*** Material for this task ***

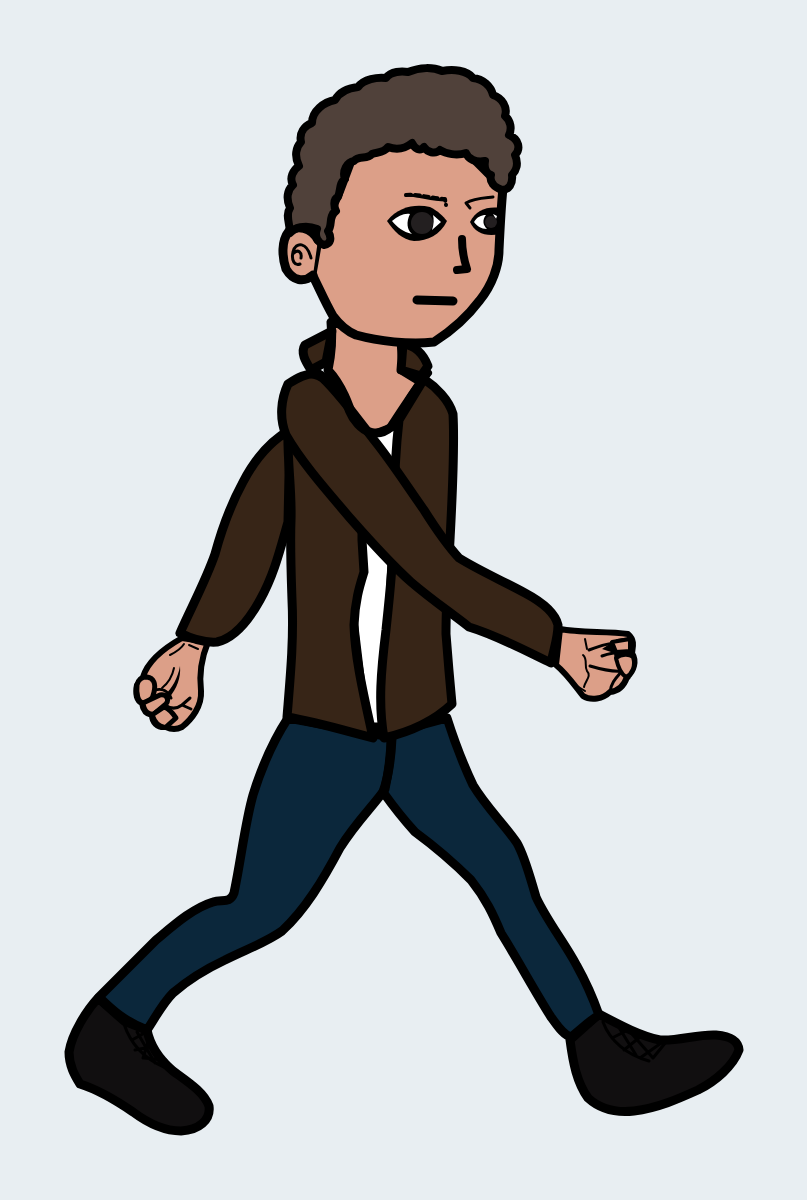
<!DOCTYPE html>
<html lang="en">
<head>
<meta charset="utf-8">
<title>Walking man</title>
<style>
:root {
  --backdrop: #e8eef2;
  --ink: #000;
  --skin: #dc9f88;
  --hair: #50413a;
  --jacket: #372517;
  --shirt: #fff;
  --jeans: #0b273b;
  --shoe: #110f10;
  --iris: #231f20;
}
html, body { margin: 0; height: 100%; overflow: hidden; background: var(--backdrop); }
svg { display: block; width: 807px; height: 1200px; }
.figure { stroke: var(--ink); stroke-width: 9; stroke-linejoin: round; stroke-linecap: round; }
.skin { fill: var(--skin); }
.hair { fill: var(--hair); }
.jacket { fill: var(--jacket); }
.shirt { fill: var(--shirt); }
.jeans { fill: var(--jeans); }
.shoe { fill: var(--shoe); }
.ink { fill: var(--ink); stroke: none; }
.line { fill: none; }
.hand { stroke-width: 6; }
.fine { fill: none; stroke-width: 3; }
.hairline { fill: none; stroke-width: 2; }
</style>
</head>
<body>
<svg viewBox="0 0 807 1200" role="img" aria-label="Cartoon man in a brown jacket walking to the right">
  <rect width="807" height="1200" fill="var(--backdrop)"/>
  <g class="figure">

    <g id="far-hand" class="hand">
      <path class="skin" d="M182 638C166 647 148 660 143 677L137 685C135 694 137 701 142 703C143 710 146 714 152 715C152 722 157 728 166 727C172 730 178 729 182 727C192 719 202 706 201 691C199 674 201 659 208 642Z"/>
      <path class="skin" stroke-width="5" d="M137 685C136 694 138 702 143 703C148 703 153 699 154 692C156 684 154 678 147 677C141 677 138 680 137 685Z"/>
      <path class="skin" stroke-width="5" d="M143 703C144 712 149 715 154 714L166 704C170 699 166 694 160 695Z"/>
      <path class="skin" stroke-width="5" d="M152 715C155 723 160 728 166 727L176 718C172 712 168 708 164 707Z"/>
      <path class="fine" d="M165 705C172 710 178 708 182 705L191 709M182 705L190 698M155 690C162 688 168 691 171 698"/>
      <path class="ink" d="M180 666C178 678 172 688 165 695L169 698C177 688 181 678 180 666Z"/>
      <path class="hairline" d="M174 668C172 678 167 684 162 688M170 655C176 652 181 649 184 644M189 645L198 649"/>
    </g>

    <path id="far-sleeve" class="jacket" d="M290 430C270 441 254 461 243 482C230 506 221 532 215 554C206 580 192 606 180 633C190 638 204 643 217 642C235 638 250 618 260 600C274 575 280 550 288 522Z"/>

    <g id="far-shoe">
      <path class="shoe" d="M98 998C87 1010 72 1033 69 1052C69 1066 75 1076 80 1084C99 1090 117 1101 133 1112C149 1124 165 1131 181 1131C199 1130 211 1120 209 1106C204 1092 188 1082 173 1071C160 1060 150 1045 147 1030L124 1021Z"/>
      <path class="fine" d="M124 1024C130 1042 143 1058 164 1067M132 1040L148 1031M135 1050L155 1046M144 1058L166 1060M137 1032L155 1063M150 1036L143 1058"/>
    </g>

    <g id="near-shoe">
      <path class="shoe" d="M570 1040C573 1063 577 1083 588 1098C600 1109 616 1113 634 1111C658 1108 678 1099 698 1090C716 1081 733 1066 739 1050C738 1039 728 1036 716 1035C697 1034 680 1041 660 1040C640 1036 618 1024 599 1014Z"/>
      <path class="fine" d="M603 1022C610 1041 627 1055 649 1061M612 1038L628 1030M624 1050L640 1037M640 1058L664 1041M618 1026L636 1055M632 1034L653 1058L666 1042"/>
    </g>

    <path id="front-leg" class="jeans" d="M447 718C454 740 464 766 473 785C486 807 505 825 517 843C525 857 530 877 536 897C547 921 565 943 577 966C586 982 593 998 599 1015C589 1021 580 1030 571 1037C563 1035 557 1025 551 1017C534 990 519 962 501 933C493 914 486 899 471 880C453 862 434 846 415 832C404 820 393 806 383 792L384 735Z"/>
    <path id="rear-leg" class="jeans" d="M288 718C275 738 262 766 253 795C245 823 241 860 234 893C230 904 222 899 213 902C193 908 174 925 156 940L99 997C111 1009 124 1021 147 1030C154 1020 162 1004 173 993C188 980 208 968 225 960C247 949 267 942 282 931C305 910 323 880 340 848C356 822 376 803 385 789C389 770 391 752 391 737Z"/>
    <path class="line" d="M392 738C391 760 388 778 383 792"/>

    <path id="shirt-front" class="shirt" d="M360 420L408 400L392 560L384 727L366 727L352 610Z"/>
    <path id="neck" class="skin" d="M331 322C333 342 331 356 328 370C342 385 349 405 354 421C364 434 380 437 391 427C401 412 411 396 421 382L403 371L401 340Z"/>

    <g id="jacket-body">
      <path class="jacket" d="M403 344C414 345 423 353 428 366L421 376L401 370Z"/>
      <path class="jacket" d="M332 331L305 345C300 353 306 362 311 370L326 362Z"/>
      <path class="jacket" d="M424 379C436 387 449 400 453 414C455 450 452 500 450 540C448 575 446 600 446 634C448 660 450 683 452 704C433 722 410 732 384 738C378 705 381 670 386 630C390 590 394 560 394 520C394 490 395 455 399 420Z"/>
      <path class="jacket" d="M288 430C287 460 292 490 291 520C290 545 291 570 292 600C294 640 290 680 287 717C317 722 346 731 373 738C365 700 355 660 354 625C355 600 360 585 364 572L362 540L362 480Z"/>
      <path class="line" stroke-width="6" d="M373 738L378 728L384 738"/>
    </g>

    <g id="near-hand" class="hand">
      <path class="skin" d="M560 629C580 633 607 631 628 634C635 640 633 647 632 653C637 661 634 671 627 677C624 686 619 691 610 692C603 699 591 701 583 696C575 686 567 674 556 665Z"/>
      <path class="fine" d="M589 650C600 646 611 642 622 643M632 653C621 651 610 653 602 656M629 678L621 670M610 692C611 682 617 677 622 671C612 672 600 669 590 666"/>
      <path class="ink" d="M602 649L617 639L630 637L633 654C625 653 618 656 615 662L614 653Z"/>
      <path class="skin" stroke-width="4" d="M612 642L630 639L630 651L616 652Z"/>
      <path class="skin" stroke-width="4" d="M616 658C622 654 629 654 633 657C636 666 632 674 626 677C621 674 618 667 616 658Z"/>
      <path class="hairline" d="M585 639L587 649M583 655C588 659 584 666 587 671C592 676 585 681 584 687M577 686L585 691"/>
    </g>

    <g id="near-sleeve">
      <path class="jacket" d="M288 384C281 399 279 418 286 435C302 463 328 492 350 518C372 543 392 565 411 582C432 600 450 612 469 627C496 635 524 650 551 663C554 648 558 638 558 625C555 612 540 601 525 593C505 582 480 571 459 558C448 546 436 529 424 510C407 486 391 461 374 440C357 418 333 385 318 374C307 372 296 379 288 384Z"/>
      <path class="line" stroke-width="7" d="M311 370C331 376 344 392 350 412"/>
      <path class="line" stroke-width="8" d="M312 374C328 378 342 391 349 411C353 421 361 430 370 433M428 373C416 387 403 409 395 426L374 434"/>
    </g>

    <g id="head">
      <path id="face" class="skin" d="M318 240L340 190L352 158L395 138L460 145L503 188C501 208 500 229 499 250C499 266 492 285 480 300C468 316 453 330 434 342C409 345 378 341 356 335C346 331 339 324 333 316C325 302 320 290 312 274Z"/>
      <path id="ear" class="skin" d="M318 240C311 227 297 225 289 231C281 241 282 257 286 269C293 281 304 283 313 275"/>
      <path class="fine" d="M311 258C307 242 296 241 293 252C291 261 295 266 300 264M294 253C298 249 302 252 301 258"/>
      <path id="curls" class="hair" stroke-width="8" d="M324 245C318 243 314 236 317 229C305 224 294 228 290 233C290 224 285 215 290 208C286 199 287 190 293 185C289 178 293 170 299 166C294 156 296 147 301 142C299 133 304 126 312 123C312 111 324 102 335 100C340 91 348 88 358 87C364 79 377 77 386 78C391 71 402 71 408 72C420 67 433 67 442 71C453 69 467 70 473 78C483 79 491 86 493 95C502 98 508 107 505 116C511 121 512 129 509 135C519 139 521 149 515 155C519 164 516 171 512 175C513 184 509 190 502 190C494 187 489 182 491 175C486 173 484 167 485 161C476 163 468 159 466 153C457 156 446 154 440 150C435 155 427 152 424 147C420 152 415 149 412 143C402 151 393 149 388 147C384 153 377 152 372 154C367 160 359 155 354 161C347 162 342 171 345 179C339 183 341 190 338 197C333 199 334 207 336 211C328 216 333 225 328 231C332 238 331 244 324 245Z"/>
      <g id="eyebrows" fill="none" stroke-width="4">
        <path d="M406 195C418 194 431 198 445 199L446 205" stroke-dasharray="5 4"/>
        <path d="M406 195C418 195 431 200 445 200M466 203L470 208M466 203C474 198 484 198 493 197" stroke-width="3"/>
      </g>
      <g id="eyes">
        <path class="ink" d="M387 221C399 206 416 204 430 207C438 211 443 216 447 221C440 235 428 241 414 241C402 240 394 231 387 221Z"/>
        <path fill="var(--shirt)" stroke="none" d="M392 221C398 216 404 213 410 214C406 222 407 230 412 234C403 232 397 227 392 221ZM433 215L441 222L432 230C434 224 434 219 433 215Z"/>
        <circle cx="422" cy="223" r="11" fill="var(--iris)" stroke="none"/>
        <path class="ink" d="M470 222C476 210 487 206 501 208L500 234C486 237 475 233 470 222Z"/>
        <path fill="var(--shirt)" stroke="none" d="M474 222C477 217 481 215 486 215C482 220 483 225 487 229C481 229 477 226 474 222ZM493 214L497 216L496 219Z"/>
        <circle cx="491" cy="222" r="6" fill="var(--iris)" stroke="none"/>
      </g>
      <path id="nose" class="line" d="M462 239C462 250 464 260 467 269L457 270" stroke-width="8"/>
      <path id="mouth" class="line" d="M417 300L453 301"/>
    </g>
  </g>
</svg>
</body>
</html>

***

What to do:
Return, with no change at all, every line in the entries above from the line containing "240C311 227 297" through the line containing "221C399 206 416".

Solution for this task:
      <path id="ear" class="skin" d="M318 240C311 227 297 225 289 231C281 241 282 257 286 269C293 281 304 283 313 275"/>
      <path class="fine" d="M311 258C307 242 296 241 293 252C291 261 295 266 300 264M294 253C298 249 302 252 301 258"/>
      <path id="curls" class="hair" stroke-width="8" d="M324 245C318 243 314 236 317 229C305 224 294 228 290 233C290 224 285 215 290 208C286 199 287 190 293 185C289 178 293 170 299 166C294 156 296 147 301 142C299 133 304 126 312 123C312 111 324 102 335 100C340 91 348 88 358 87C364 79 377 77 386 78C391 71 402 71 408 72C420 67 433 67 442 71C453 69 467 70 473 78C483 79 491 86 493 95C502 98 508 107 505 116C511 121 512 129 509 135C519 139 521 149 515 155C519 164 516 171 512 175C513 184 509 190 502 190C494 187 489 182 491 175C486 173 484 167 485 161C476 163 468 159 466 153C457 156 446 154 440 150C435 155 427 152 424 147C420 152 415 149 412 143C402 151 393 149 388 147C384 153 377 152 372 154C367 160 359 155 354 161C347 162 342 171 345 179C339 183 341 190 338 197C333 199 334 207 336 211C328 216 333 225 328 231C332 238 331 244 324 245Z"/>
      <g id="eyebrows" fill="none" stroke-width="4">
        <path d="M406 195C418 194 431 198 445 199L446 205" stroke-dasharray="5 4"/>
        <path d="M406 195C418 195 431 200 445 200M466 203L470 208M466 203C474 198 484 198 493 197" stroke-width="3"/>
      </g>
      <g id="eyes">
        <path class="ink" d="M387 221C399 206 416 204 430 207C438 211 443 216 447 221C440 235 428 241 414 241C402 240 394 231 387 221Z"/>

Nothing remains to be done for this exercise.